This second effort by the writing partners behind Rounders finds four friends trying their hand at gangsterhood, and despite their leather and haircuts, failing badly. Matty (Pepper) commissions his cokehead pilot pal Johnny Marbles (Green) to pick up a bag of money in Spokane and fly it home to Brooklyn. Soon both guys, and two more, are in Wibaux, Montana, trying to retrieve the cash from the local sheriff. They don't take nearly as many punches as one might expect, but they get slapped around a bit.
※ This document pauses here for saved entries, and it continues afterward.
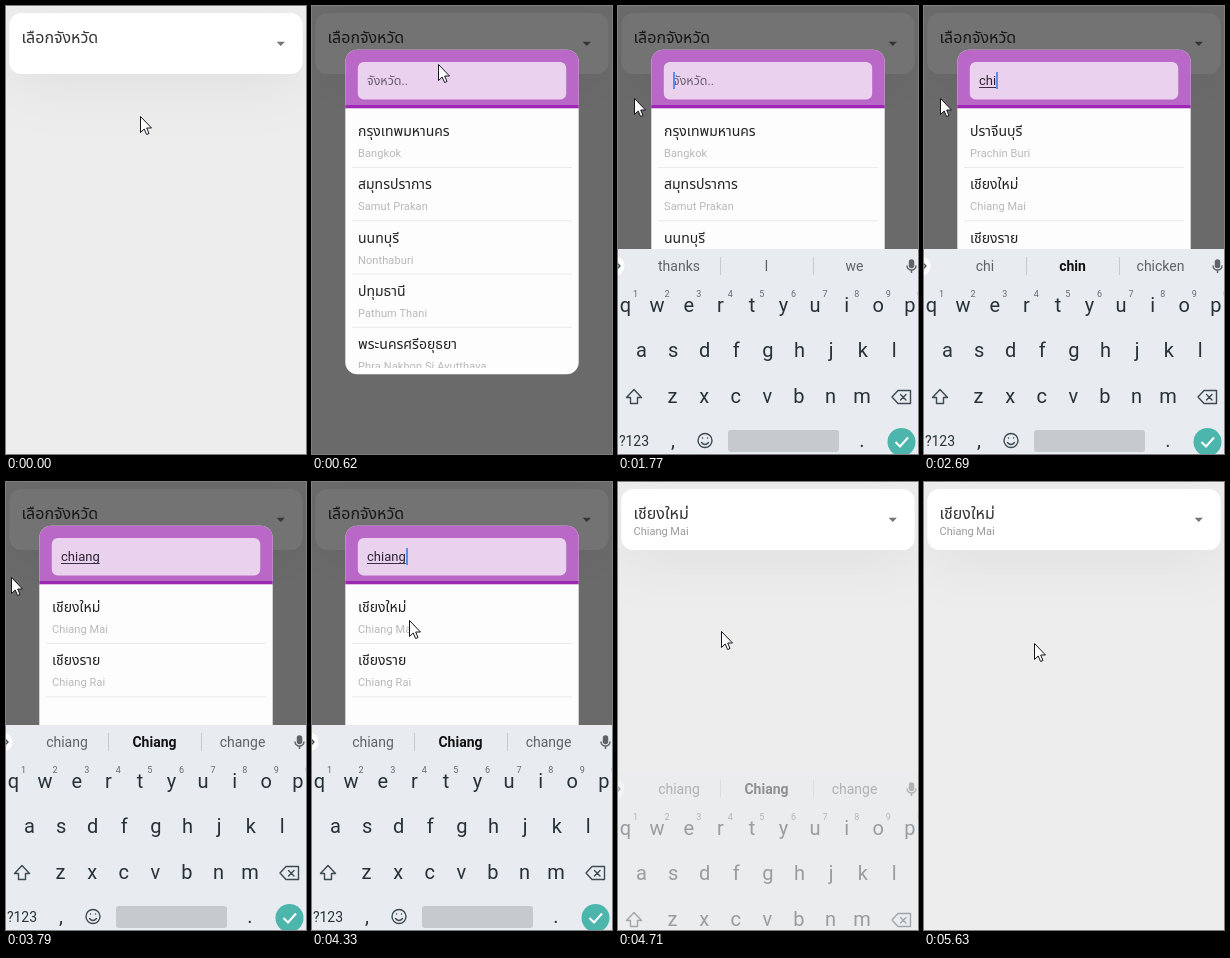
Recreate the animation shown at these times as an HTML page. Size 300 px wide and 448 px high, loop 6.03 s.

```html
<!DOCTYPE html>
<html lang="th">
<head>
<meta charset="utf-8">
<title>Province picker</title>
<style>
  html, body { margin: 0; width: 100%; height: 100%; overflow: hidden; background: #ededed; }
  svg { display: block; width: 300px; height: 448px; }
  text { font-family: Roboto, "Noto Sans Thai", "Noto Sans", sans-serif; white-space: pre; }
  .mid { text-anchor: middle; }
  .title { font-size: 14px; fill: #212121; font-family: "Noto Sans Thai UI", "Noto Sans Thai", "Noto Sans", sans-serif; }
  .sub { font-size: 11px; letter-spacing: .1px; fill: #b8b8b8; }
  .key { font-size: 20px; fill: #263238; }
  .num { font-size: 9px; fill: #5f6b73; }
  .sug { font-size: 14px; fill: #5f6368; }
  .line { fill: none; stroke: #3c4a52; stroke-width: 1.4; stroke-linejoin: round; stroke-linecap: round; }
  #choice { font-family: Roboto, "Noto Sans Thai Looped", "Noto Sans Thai", "Noto Sans", sans-serif; }
  #card { filter: drop-shadow(0 14px 28px rgba(0, 0, 0, .05)); }
</style>
</head>
<body>
<svg viewBox="0 0 300 448">
  <defs>
    <clipPath id="box"><rect x="33.300" y="43.700" width="233.400" height="324.600" rx="12"/></clipPath>
    <clipPath id="body"><rect x="34" y="102" width="232" height="260"/></clipPath>
    <clipPath id="cardClip"><rect x="3.300" y="7" width="293.300" height="61" rx="12"/></clipPath>
  </defs>
  <rect width="300" height="448" fill="#ededed"/>
  <rect id="card" x="3.300" y="7" width="293.300" height="61" rx="12" fill="#fff"/>
  <circle id="ripple" cx="126" cy="58" r="12" fill="#000" opacity=".08" clip-path="url(#cardClip)"/>
  <text id="choice" x="15.500" y="36.500" font-size="16" fill="#333"></text>
  <text id="choiceSub" x="15.500" y="53" font-size="11" fill="#9a9a9a"></text>
  <path d="M270.600 35.800h8.300l-4.150 4.200z" fill="#757575"/>

  <rect id="shade" width="300" height="448"/>
  <g id="dialog">
    <g clip-path="url(#box)">
      <rect x="33" y="43" width="234" height="326" fill="#fdfdfd"/>
      <rect x="33" y="43" width="234" height="56" fill="#ba68c8"/>
      <rect x="33" y="99" width="234" height="3.300" fill="#9c27b0"/>
    </g>
    <rect x="45.800" y="56" width="208.400" height="37.500" rx="6" fill="#ead2ee"/>
    <text id="hint" x="55" y="79" font-size="12.500" fill="#6a5c6d">จังหวัด..</text>
    <text id="typed" x="55" y="79" font-size="13" fill="#2b2430"></text>
    <rect id="under" x="55" y="81" height="1" fill="#3a3040"/>
    <rect id="caret" y="66" width="2" height="17" fill="#5b8cf0"/>
    <g id="list" clip-path="url(#body)"></g>
  </g>

  <g id="board">
    <rect y="243" width="300" height="400" fill="#e8ecf0"/>
    <circle cx="-3" cy="260" r="9.500" fill="#fff"/>
    <path class="line" d="M-1 257l3 3l-3 3"/>
    <path d="M102.500 251v18M195.500 251v18" stroke="#c3c9ce"/>
    <g fill="none" stroke="#5f6368" stroke-width="1.500">
      <rect x="291.500" y="254" width="4" height="7.500" rx="2" fill="#5f6368"/>
      <path d="M289 259.500a4.500 4.500 0 0 0 9 0M293.500 264v3"/>
    </g>
    <g id="keys"></g>
    <path class="line" d="M16 383.500l-7.500 8h4v6h7v-6h4z"/>
    <path class="line" d="M280 384.500h12.500v13h-12.500l-6-6.500zM282.500 388.500l5.500 5.500m0-5.500l-5.500 5.500"/>
    <circle class="line" cx="87" cy="434.500" r="7"/>
    <path class="line" d="M83.500 436.500q3.500 4 7 0M84.500 432h.1M89.500 432h.1"/>
    <rect x="110" y="424" width="111" height="22" rx="3" fill="#c6cacd"/>
    <circle cx="283.500" cy="436" r="14" fill="#4db6ac"/>
    <path d="M277.500 436l4.500 4.500l8-9" fill="none" stroke="#fff" stroke-width="2"/>
  </g>

  <path id="mouse" d="M.5 .5V16.500L4.200 13L6.600 18.500L9 17.500L6.700 12H11.500Z" fill="#fff" stroke="#151520"/>
</svg>
<script>
const LOOP = 6030;
const $ = id => document.getElementById(id);

// [first, last, count] of the moments at which the picture advances
const SPANS = [
  [0, 0, 1], [70, 450, 6], [620, 620, 1], [920, 1080, 3], [1230, 1770, 8],
  [1850, 1850, 1], [2150, 2390, 4], [2690, 2690, 1], [2860, 2860, 1],
  [3010, 3010, 1], [3240, 3240, 1], [3790, 4330, 8], [4410, 4940, 8],
  [5020, 5020, 1], [5630, 5630, 1]
];
const TICKS = SPANS.flatMap(([a, b, n]) =>
  Array.from({ length: n }, (_, i) => n < 2 ? a : Math.floor((a + (b - a) * i / (n - 1)) / 10) * 10));

// [time, x, y]
const PATH = [
  [0, 134, 110], [370, 126, 58], [850, 126, 58], [1080, 118, 76], [1390, 118, 76],
  [1770, 16, 92], [3710, 16, 92], [3790, 5, 95], [4330, 97, 138], [4480, 97, 138],
  [4940, 108, 159], [5020, 109, 160], [5550, 109, 160], [5630, 110, 161]
];

// [time, typed text, suggestions]
const TYPING = [
  [0, "", "thanks", "I", "we"],
  [2150, "c", "thanks", "I", "we"],
  [2230, "c", "c", "can", "call"],
  [2310, "ch", "c", "can", "call"],
  [2390, "ch", "ch", "check", "Christmas"],
  [2690, "chi", "chi", "chin", "chicken"],
  [2860, "chia", "chia", "China", "chain"],
  [3010, "chian", "chian", "Chiang", "chain"],
  [3240, "chiang", "chiang", "Chiang", "change"]
];

const PLACES = [
  ["กรุงเทพมหานคร", "Bangkok"], ["สมุทรปราการ", "Samut Prakan"], ["นนทบุรี", "Nonthaburi"],
  ["ปทุมธานี", "Pathum Thani"], ["พระนครศรีอยุธยา", "Phra Nakhon Si Ayutthaya"],
  ["ชัยนาท", "Chai Nat"], ["ชลบุรี", "Chon Buri"], ["จันทบุรี", "Chanthaburi"],
  ["ฉะเชิงเทรา", "Chachoengsao"], ["ปราจีนบุรี", "Prachin Buri"],
  ["เชียงใหม่", "Chiang Mai"], ["เชียงราย", "Chiang Rai"]
];

function add(parent, tag, attrs, text = "") {
  const el = document.createElementNS("http://www.w3.org/2000/svg", tag);
  for (const k in attrs) el.setAttribute(k, attrs[k]);
  el.textContent = text;
  return parent.appendChild(el);
}

const label = (cls, x, y, text = "") => add($("keys"), "text", { class: cls + " mid", x, y }, text);

[["qwertyuiop", 7.5, 306], ["asdfghjkl", 23.5, 351], ["zxcvbnm", 54.5, 397]].forEach(([row, x, y], r) =>
  [...row].forEach((ch, i) => {
    label("key", x + i * 31.6, y, ch);
    if (!r) label("num", x + 10 + i * 31.6, 291, (i + 1) % 10);
  }));
label("key", 55, 441, ",");
label("key", 244, 441, ".");
label("key", 16, 440, "?123").style.fontSize = "14px";
const sugs = [61, 148.5, 236.5].map(x => label("sug", x, 265));

const rows = Array.from({ length: 5 }, (_, i) => {
  const g = add($("list"), "g", { transform: `translate(0 ${i * 53.3})` });
  return {
    g,
    title: add(g, "text", { class: "title", x: 46, y: 130 }),
    sub: add(g, "text", { class: "sub", x: 46, y: 151 }),
    line: add(g, "rect", { x: 40, y: 161, width: 220, height: 1, fill: "#ececec" })
  };
});

const clamp = v => Math.max(0, Math.min(1, v));
const within = (t, a, b) => t >= a && t < b;
const latest = (list, t, key) => list.reduce((best, e) => key(e) <= t ? e : best);

function along(t) {
  const n = PATH.findIndex(p => p[0] > t);
  if (n < 0) return PATH[PATH.length - 1].slice(1);
  const [a, b] = [PATH[n - 1], PATH[n]];
  const k = (t - a[0]) / (b[0] - a[0]);
  return [1, 2].map(i => Math.round(a[i] + (b[i] - a[i]) * k));
}

function showTyping([, word, ...hints]) {
  $("typed").textContent = word;
  $("hint").style.display = word ? "none" : "";
  const w = word ? $("typed").getComputedTextLength() : 0;
  $("under").setAttribute("width", w);
  $("caret").setAttribute("x", 55 + Math.round(w));
  hints.forEach((h, i) => {
    sugs[i].textContent = h;
    const strong = i === 1 && word && h !== "I";
    sugs[i].style.fontWeight = strong ? 700 : 400;
    sugs[i].style.fill = strong ? "#111" : "";
  });
  const found = PLACES.filter(p => p[1].toLowerCase().includes(word));
  rows.forEach((r, i) => {
    r.g.style.display = found[i] ? "" : "none";
    if (found[i]) [r.title.textContent, r.sub.textContent] = found[i];
  });
}

// [distance below its place, opacity]
function keyboard(t) {
  if (t < 4480) {
    const p = clamp((t - 1230) / 390);
    return [142 * (1 - p) ** 2, clamp(p * 1.4)];
  }
  const p = clamp((t - 4480) / 400);
  return [142 * p * p, 1 - p];
}

let last = -1;
function draw(now) {
  requestAnimationFrame(draw);
  const t = latest(TICKS, now % LOOP, e => e);
  if (t === last) return;
  last = t;

  const [x, y] = along(t);
  $("mouse").setAttribute("transform", `translate(${x} ${y})`);
  $("ripple").style.display = within(t, 450, 620) ? "" : "none";

  const picked = t >= 4410;
  $("choice").textContent = picked ? "เชียงใหม่" : "เลือกจังหวัด";
  $("choiceSub").textContent = picked ? "Chiang Mai" : "";

  const open = t < 620 ? 0 : clamp(1 - (t - 4400) / 195);
  $("dialog").style.opacity = open;
  $("shade").style.opacity = .55 * open ** .8;

  showTyping(latest(TYPING, t, e => e[0]));
  $("caret").style.display = within(t, 1230, 1850) || within(t, 2150, 3790) || t >= 4330 ? "" : "none";

  const [drop, alpha] = keyboard(t);
  $("board").setAttribute("transform", `translate(0 ${drop})`);
  $("board").style.opacity = alpha;
}
draw(performance.now());
</script>
</body>
</html>
```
Knockaround Guys is sincere enough, but forgets whence it comes. Buddy films and gangster films are doubtless not destined for frequent successful marriage. We have learned from the latter genre that crime does not brook true friendship. In the end, you die alone. Even if you get out of the life, it'll hurt. The audience has to hurt, too, but that pain will only come from sympathy, and as far as the screenplay draws these friends as too bland, or too dumb, to build pathos. Throw in a silly premise for Marbles losing the money, and a silly accent for John Malkovich, and wave bye-bye to the box office. Let's wish better things for the next Koppelman/Levien joint, The Runaway Jury, should it ever get to see a projector. — Jonathan Marcus